------ Extracted data

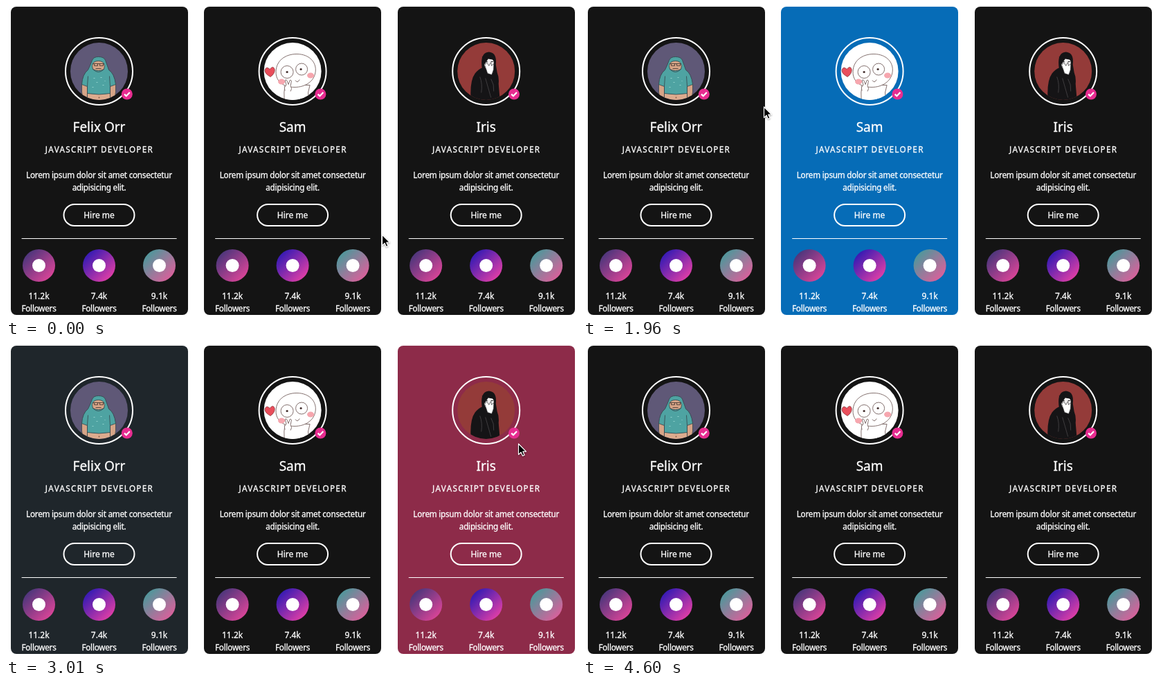
An HTML page for the animation above (4.77 s loop, 825 by 450 pixels).

```html
<!DOCTYPE html>
<html lang="en">
<head>
<meta charset="utf-8">
<title>Profile cards</title>
<style>
  html, body { margin: 0; width: 100%; height: 100%; overflow: hidden; background: #fff; }
  svg { display: block; width: 825px; height: 450px; }
  text { font-family: "Noto Sans", "Open Sans", sans-serif; font-size: 12px; fill: #fff;
    stroke: #fff; stroke-width: .3px; text-anchor: middle; }
  .name { font-size: 19px; }
  .role { font-size: 11.7px; letter-spacing: 1.3px; }
  .copy { font-size: 11.7px; letter-spacing: -.23px; }
</style>
</head>
<body>
<svg id="stage" viewBox="0 0 825 450" xmlns="http://www.w3.org/2000/svg">
  <defs>
    <clipPath id="round"><circle r="41.5"/></clipPath>
    <linearGradient id="g0" x1=".1" y1=".1" x2=".9" y2=".9">
      <stop stop-color="#46357a"/><stop offset="1" stop-color="#df4599"/>
    </linearGradient>
    <linearGradient id="g1" x1=".1" y1=".1" x2=".9" y2=".9">
      <stop stop-color="#2d19b4"/><stop offset="1" stop-color="#e63fa6"/>
    </linearGradient>
    <linearGradient id="g2" x1=".1" y1=".1" x2=".9" y2=".9">
      <stop stop-color="#489a9b"/><stop offset="1" stop-color="#df5e9b"/>
    </linearGradient>
  </defs>
  <g id="cards"></g>
  <path id="cursor" d="M0 0V15.6L3.6 12.2L6 17.4L8.6 16.2L6.3 11.2H11Z"
    fill="#000" stroke="#fff" stroke-width="1.2" stroke-linejoin="round"
    style="filter:drop-shadow(0 1px 1px rgba(0,0,0,.35))"/>
</svg>
<script>
const LOOP = 4770, FADE = 400;
const LEFT = 6.6, PITCH = 279.6, MID = 127.9;
const DARK = [20, 20, 20];

const hooded = `
  <rect x="-42" y="-42" width="84" height="84" fill="#5f5877"/>
  <g stroke="#34434a" stroke-width=".8">
    <path d="M-25 18L-17 20V42H-23Q-26 30-25 18ZM24 18L16 20V42H22Q25 30 24 18Z" fill="#d6a487"/>
    <path d="M-17 43V31H16V43Z" fill="#dcab8e"/>
    <path d="M-10-16Q-8-21-1-21Q7-21 9-16Q12-8 14-2Q22 3 24 19L16 22V32Q0 35-17 32V22L-25 19Q-24 4-16-2Q-13-8-10-16Z" fill="#4ea3a2"/>
    <path d="M-10-8Q-9-15-1-15Q7-15 8-8L7-3Q-1 1-9-3Z" fill="#d6a487"/>
    <path d="M-9-11H7M-7-11V-8H-2V-11M1-11V-8H6V-11M-5-4H3" fill="none" stroke="#3b302d"/>
    <path d="M-9-3Q-1 5 7-3M-16 7L-17 22M15 7L16 22" fill="none"/>
  </g>
  <path d="M-8 10h2M2 9h2M8 14h1M-4 16h2M5 20h2M-10 23h2" stroke="#8fd0cb"/>
  <circle cy="38" r=".9" fill="#7c5744"/>`;

const doodle = `
  <rect x="-42" y="-42" width="84" height="84" fill="#fff"/>
  <g fill="#fff" stroke="#75605e" stroke-width=".9">
    <path d="M-12 42Q-13 30-11 20H25Q21 30 23 42"/>
    <path d="M-24 3C-25-15-11-25 6-25C24-25 35-13 33 1C31 15 18 23 3 23C-12 23-23 16-24 3Z"/>
    <circle cx="-8" cy="1" r="9"/>
    <circle cx="13" cy="-3" r="8.5"/>
    <path d="M4 13Q7 18 10 12" fill="none"/>
    <path d="M-11 28Q-13 22-9 20L-11 13Q-9 11-8 14L-6 19L-4 13Q-1 12-2 16L-3 21Q0 25-3 29"/>
  </g>
  <g fill="#f6a6ae"><ellipse cx="-16" cy="15" rx="5" ry="4"/><ellipse cx="26" cy="6" rx="5" ry="4"/></g>
  <g fill="#45302f"><circle cx="-8" cy="1" r="1.6"/><circle cx="12" cy="-3" r="1.6"/></g>
  <path d="M-32 8Q-41 3-40-2Q-38-8-33-3Q-28-9-26-3Q-25 3-32 8Z" fill="#e94e5b" stroke="#8b393f" stroke-width=".8"/>`;

const shy = `
  <rect x="-42" y="-42" width="84" height="84" fill="#943b39"/>
  <path d="M-22 42Q-24 14-16 3Q-11-3-6-5Q-9-27 4-28Q16-27 14-10L16 2Q19 9 18 18L20 42Z" fill="#151416"/>
  <path d="M-3-12Q-1-20 5-19Q12-18 11-9Q10-1 5 0Q-3-4-3-12Z" fill="#f1efef"/>
  <path d="M-6-21Q5-26 9-17L3-18L-3-9Z" fill="#151416"/>
  <path d="M-2-9L1-13L4-8L7-13L8-8L11-11Q12-2 8 5L2 3Z" fill="#fff" stroke="#313033" stroke-width=".7"/>
  <path d="M-1-14h3M7-14h3" stroke="#252427"/>
  <path d="M-9 8Q-5 18-7 31M-1 10L7 38M7 11Q12 19 11 29" fill="none" stroke="#4a474a" stroke-width=".8"/>`;

const people = [
  { name: "Felix Orr", art: hooded, tint: [77, 110, 136], enter: 1960, leave: 2810 },
  { name: "Sam",       art: doodle, tint: [6, 108, 183],  enter: 1130, leave: 2050 },
  { name: "Iris",      art: shy,    tint: [255, 64, 123], enter: 2890, leave: 3710, snap: true }
];

// Pointer: start time, then tip position; no position hides it.
const pointer = [
  [0, 543, 331], [720, 543, 311], [900, 543, 237], [1070, 543, 152],
  [1250, 478, 145], [1430, 476, 146], [1600, 476, 146], [1780, 458, 146],
  [1960, 261, 146], [2130, 180, 146], [2310, 175, 146], [2480, 175, 146],
  [2660, 185, 146], [2830, 763, 146], [3010, 740, 143], [3180, 740, 143],
  [3360, 740, 143], [3710, 740, 143], [3890, 740, 143], [4070, 740, 143],
  [4250], [4420], [4600]
];

const label = (x, y, str, cls = "") => `<text x="${x}" y="${y}" class="${cls}">${str}</text>`;

const stat = (count, i) => {
  const x = MID + 87 * (i - 1);
  return `<circle cx="${x}" cy="375.5" r="23.5" fill="url(#g${i})"/>
    <circle cx="${x}" cy="375.5" r="9.5" fill="#fff"/>
    ${label(x, 424, count)}${label(x, 442, "Followers", "copy")}`;
};

// The back panel sits on whole pixels; the content keeps its fractional offset.
const card = (p, i) => {
  const x = LEFT + PITCH * i;
  return `<rect class="back" x="${Math.round(x)}" y="1" width="256" height="446" rx="8"/>
  <g transform="translate(${x})">
    <g transform="translate(${MID} 94.5)">
      <g clip-path="url(#round)">${p.art}</g>
      <circle r="48.5" fill="none" stroke="#fff" stroke-width="2"/>
    </g>
    <circle cx="168.2" cy="127.5" r="8" fill="#e72c90"/>
    <path d="M164.4 127.6L167.2 130.3L172.2 125" fill="none" stroke="#fff" stroke-width="2.2"/>
    ${label(MID, 182, p.name, "name")}
    ${label(MID + .5, 212, "JAVASCRIPT DEVELOPER", "role")}
    ${label(MID, 249, "Lorem ipsum dolor sit amet consectetur", "copy")}
    ${label(MID, 267, "adipisicing elit.", "copy")}
    <rect x="${MID - 51}" y="287" width="102" height="31" rx="15.5" fill="none" stroke="#fff" stroke-width="2"/>
    ${label(MID, 307, "Hire me")}
    <path d="M16 336.5H240" stroke="#fff"/>
    ${["11.2k", "7.4k", "9.1k"].map(stat).join("")}
  </g>`;
};

document.getElementById("cards").innerHTML = people.map(card).join("");
const backs = document.querySelectorAll(".back");
const cursor = document.getElementById("cursor");

// CSS "ease": cubic-bezier(.25, .1, .25, 1)
function ease(u) {
  if (u <= 0) return 0;
  if (u >= 1) return 1;
  const bez = (a, b, s) => 3 * a * s * (1 - s) ** 2 + 3 * b * s * s * (1 - s) + s ** 3;
  let lo = 0, hi = 1;
  for (let i = 0; i < 20; i++) {
    const mid = (lo + hi) / 2;
    if (bez(.25, .25, mid) < u) lo = mid; else hi = mid;
  }
  return bez(.1, 1, lo);
}

function hover(p, t) {
  const out = p.snap ? +(t >= p.leave) : ease((t - p.leave) / FADE);
  return ease((t - p.enter) / FADE) * (1 - out);
}

function draw(time) {
  const now = time % LOOP;
  const [t, x, y] = pointer.findLast(step => step[0] <= now);
  people.forEach((p, i) => {
    const k = hover(p, t);
    const rgb = DARK.map((c, j) => Math.round(c + (p.tint[j] - c) * k));
    backs[i].setAttribute("fill", `rgb(${rgb})`);
  });
  cursor.setAttribute("visibility", x === undefined ? "hidden" : "visible");
  if (x !== undefined) cursor.setAttribute("transform", `translate(${x + .5} ${y})`);
}

const start = performance.now();
function tick() {
  draw(performance.now() - start);
  requestAnimationFrame(tick);
}
tick();
</script>
</body>
</html>
```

------------

» Your objective
Using the entries above, return each line that includes the word "tint".

» Answer for the task
  { name: "Felix Orr", art: hooded, tint: [77, 110, 136], enter: 1960, leave: 2810 },
  { name: "Sam",       art: doodle, tint: [6, 108, 183],  enter: 1130, leave: 2050 },
  { name: "Iris",      art: shy,    tint: [255, 64, 123], enter: 2890, leave: 3710, snap: true }
    const rgb = DARK.map((c, j) => Math.round(c + (p.tint[j] - c) * k));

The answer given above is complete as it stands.